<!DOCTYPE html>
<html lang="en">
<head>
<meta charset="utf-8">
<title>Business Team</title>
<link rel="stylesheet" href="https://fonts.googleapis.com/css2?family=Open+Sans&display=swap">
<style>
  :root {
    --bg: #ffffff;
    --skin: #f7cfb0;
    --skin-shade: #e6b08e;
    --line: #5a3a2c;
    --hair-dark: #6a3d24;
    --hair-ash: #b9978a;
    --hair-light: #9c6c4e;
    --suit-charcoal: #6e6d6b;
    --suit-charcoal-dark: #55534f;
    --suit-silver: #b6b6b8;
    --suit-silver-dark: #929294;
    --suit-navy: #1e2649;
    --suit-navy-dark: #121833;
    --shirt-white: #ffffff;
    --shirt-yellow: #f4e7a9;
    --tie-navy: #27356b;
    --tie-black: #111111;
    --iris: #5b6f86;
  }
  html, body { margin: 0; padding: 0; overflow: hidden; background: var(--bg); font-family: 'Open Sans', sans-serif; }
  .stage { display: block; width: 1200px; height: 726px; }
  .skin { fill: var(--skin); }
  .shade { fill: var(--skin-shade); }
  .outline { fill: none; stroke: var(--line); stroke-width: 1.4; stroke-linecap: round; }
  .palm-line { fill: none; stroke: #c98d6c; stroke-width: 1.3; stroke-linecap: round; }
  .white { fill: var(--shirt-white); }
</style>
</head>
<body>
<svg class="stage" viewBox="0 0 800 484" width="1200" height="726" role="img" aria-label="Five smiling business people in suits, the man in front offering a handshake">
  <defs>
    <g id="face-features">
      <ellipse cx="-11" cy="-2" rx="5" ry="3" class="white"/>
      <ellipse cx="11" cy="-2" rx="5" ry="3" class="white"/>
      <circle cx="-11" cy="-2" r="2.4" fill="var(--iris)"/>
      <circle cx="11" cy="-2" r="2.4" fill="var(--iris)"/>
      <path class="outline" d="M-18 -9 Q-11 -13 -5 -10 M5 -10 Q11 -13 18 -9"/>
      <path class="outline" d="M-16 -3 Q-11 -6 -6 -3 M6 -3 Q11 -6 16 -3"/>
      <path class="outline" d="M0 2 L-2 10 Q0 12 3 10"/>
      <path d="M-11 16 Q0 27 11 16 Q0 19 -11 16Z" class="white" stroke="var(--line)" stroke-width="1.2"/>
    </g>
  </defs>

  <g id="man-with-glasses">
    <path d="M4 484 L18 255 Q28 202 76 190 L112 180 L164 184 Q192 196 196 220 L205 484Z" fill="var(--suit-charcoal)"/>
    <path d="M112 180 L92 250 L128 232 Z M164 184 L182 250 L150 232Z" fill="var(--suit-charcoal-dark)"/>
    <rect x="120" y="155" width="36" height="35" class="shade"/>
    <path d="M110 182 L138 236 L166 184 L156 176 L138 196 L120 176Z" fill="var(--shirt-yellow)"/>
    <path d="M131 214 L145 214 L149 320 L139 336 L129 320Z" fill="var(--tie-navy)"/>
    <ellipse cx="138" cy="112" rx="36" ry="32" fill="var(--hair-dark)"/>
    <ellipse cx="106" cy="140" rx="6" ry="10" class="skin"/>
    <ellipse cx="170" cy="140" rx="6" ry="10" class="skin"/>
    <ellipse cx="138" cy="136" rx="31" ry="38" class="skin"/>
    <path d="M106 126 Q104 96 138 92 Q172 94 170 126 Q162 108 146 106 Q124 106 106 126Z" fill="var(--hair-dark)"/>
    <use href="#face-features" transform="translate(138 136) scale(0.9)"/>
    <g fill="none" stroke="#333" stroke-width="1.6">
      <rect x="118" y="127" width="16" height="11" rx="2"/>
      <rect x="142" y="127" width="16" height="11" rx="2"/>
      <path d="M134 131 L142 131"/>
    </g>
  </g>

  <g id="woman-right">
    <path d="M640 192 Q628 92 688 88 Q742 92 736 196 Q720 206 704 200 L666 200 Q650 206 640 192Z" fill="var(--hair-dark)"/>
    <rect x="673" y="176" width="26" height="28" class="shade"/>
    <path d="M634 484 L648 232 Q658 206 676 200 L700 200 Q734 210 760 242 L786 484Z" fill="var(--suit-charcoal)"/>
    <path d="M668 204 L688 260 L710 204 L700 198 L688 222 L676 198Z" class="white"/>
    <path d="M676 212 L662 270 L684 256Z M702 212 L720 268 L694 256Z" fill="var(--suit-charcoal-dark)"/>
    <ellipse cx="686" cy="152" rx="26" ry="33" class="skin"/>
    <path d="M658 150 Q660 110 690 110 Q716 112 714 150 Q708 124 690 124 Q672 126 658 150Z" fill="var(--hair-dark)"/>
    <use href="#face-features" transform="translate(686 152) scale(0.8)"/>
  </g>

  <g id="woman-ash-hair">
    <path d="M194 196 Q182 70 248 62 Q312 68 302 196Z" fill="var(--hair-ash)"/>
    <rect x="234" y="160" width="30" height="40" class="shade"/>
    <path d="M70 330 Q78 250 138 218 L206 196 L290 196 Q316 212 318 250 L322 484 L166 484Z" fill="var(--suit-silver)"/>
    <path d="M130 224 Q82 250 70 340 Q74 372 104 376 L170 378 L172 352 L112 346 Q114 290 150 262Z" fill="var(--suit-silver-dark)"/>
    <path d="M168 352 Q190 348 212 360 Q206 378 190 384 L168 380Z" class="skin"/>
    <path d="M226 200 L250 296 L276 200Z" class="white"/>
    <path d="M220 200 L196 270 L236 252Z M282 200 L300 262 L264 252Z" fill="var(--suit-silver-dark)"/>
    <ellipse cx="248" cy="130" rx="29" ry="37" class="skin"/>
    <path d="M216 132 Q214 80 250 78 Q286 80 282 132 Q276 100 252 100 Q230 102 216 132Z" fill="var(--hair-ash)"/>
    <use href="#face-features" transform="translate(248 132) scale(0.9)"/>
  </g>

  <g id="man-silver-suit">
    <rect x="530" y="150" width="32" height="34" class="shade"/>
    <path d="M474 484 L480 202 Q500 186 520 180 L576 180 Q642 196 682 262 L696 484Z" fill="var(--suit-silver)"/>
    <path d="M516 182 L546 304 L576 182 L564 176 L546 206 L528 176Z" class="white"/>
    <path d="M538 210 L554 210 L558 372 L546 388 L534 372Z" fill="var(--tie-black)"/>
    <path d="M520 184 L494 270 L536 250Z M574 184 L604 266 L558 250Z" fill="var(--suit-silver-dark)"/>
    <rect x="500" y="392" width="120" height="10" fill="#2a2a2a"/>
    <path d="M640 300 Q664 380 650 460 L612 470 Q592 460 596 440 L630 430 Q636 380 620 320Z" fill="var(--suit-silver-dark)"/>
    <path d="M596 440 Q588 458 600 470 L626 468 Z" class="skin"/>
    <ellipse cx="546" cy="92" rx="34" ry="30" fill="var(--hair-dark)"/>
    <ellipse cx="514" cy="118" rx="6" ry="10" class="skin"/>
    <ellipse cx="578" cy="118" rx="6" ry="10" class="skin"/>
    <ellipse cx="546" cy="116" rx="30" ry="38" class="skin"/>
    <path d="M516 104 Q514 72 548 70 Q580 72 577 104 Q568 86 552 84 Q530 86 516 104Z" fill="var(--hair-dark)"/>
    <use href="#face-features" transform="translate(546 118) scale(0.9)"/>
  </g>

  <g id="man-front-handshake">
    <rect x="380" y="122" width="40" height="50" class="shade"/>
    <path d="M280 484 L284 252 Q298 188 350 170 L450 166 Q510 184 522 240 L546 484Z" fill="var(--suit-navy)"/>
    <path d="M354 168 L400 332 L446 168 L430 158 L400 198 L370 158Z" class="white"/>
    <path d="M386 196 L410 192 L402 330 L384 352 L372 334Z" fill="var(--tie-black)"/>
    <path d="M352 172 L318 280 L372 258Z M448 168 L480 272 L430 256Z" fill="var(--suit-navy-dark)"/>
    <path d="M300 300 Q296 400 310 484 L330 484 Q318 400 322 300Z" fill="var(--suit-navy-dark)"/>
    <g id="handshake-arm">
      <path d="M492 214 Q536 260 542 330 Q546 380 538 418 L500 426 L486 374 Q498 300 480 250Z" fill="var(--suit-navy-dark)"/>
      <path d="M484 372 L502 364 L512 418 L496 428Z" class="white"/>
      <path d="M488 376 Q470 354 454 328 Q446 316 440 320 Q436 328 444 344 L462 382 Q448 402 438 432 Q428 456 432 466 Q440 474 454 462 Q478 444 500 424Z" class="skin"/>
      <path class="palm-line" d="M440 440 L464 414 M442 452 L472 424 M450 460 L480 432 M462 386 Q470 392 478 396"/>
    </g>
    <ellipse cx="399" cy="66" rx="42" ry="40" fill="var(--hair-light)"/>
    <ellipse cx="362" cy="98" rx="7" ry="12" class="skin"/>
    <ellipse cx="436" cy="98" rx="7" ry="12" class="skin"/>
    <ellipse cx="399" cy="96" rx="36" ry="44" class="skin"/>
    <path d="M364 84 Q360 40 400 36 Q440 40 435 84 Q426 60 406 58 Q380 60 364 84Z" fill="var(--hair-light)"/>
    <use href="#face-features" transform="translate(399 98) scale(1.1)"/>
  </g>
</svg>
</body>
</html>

+++

Task directions ▸ Your reply should contain only the number of lines in the entries above with the word "silver".

Response to this exercise ▸ 9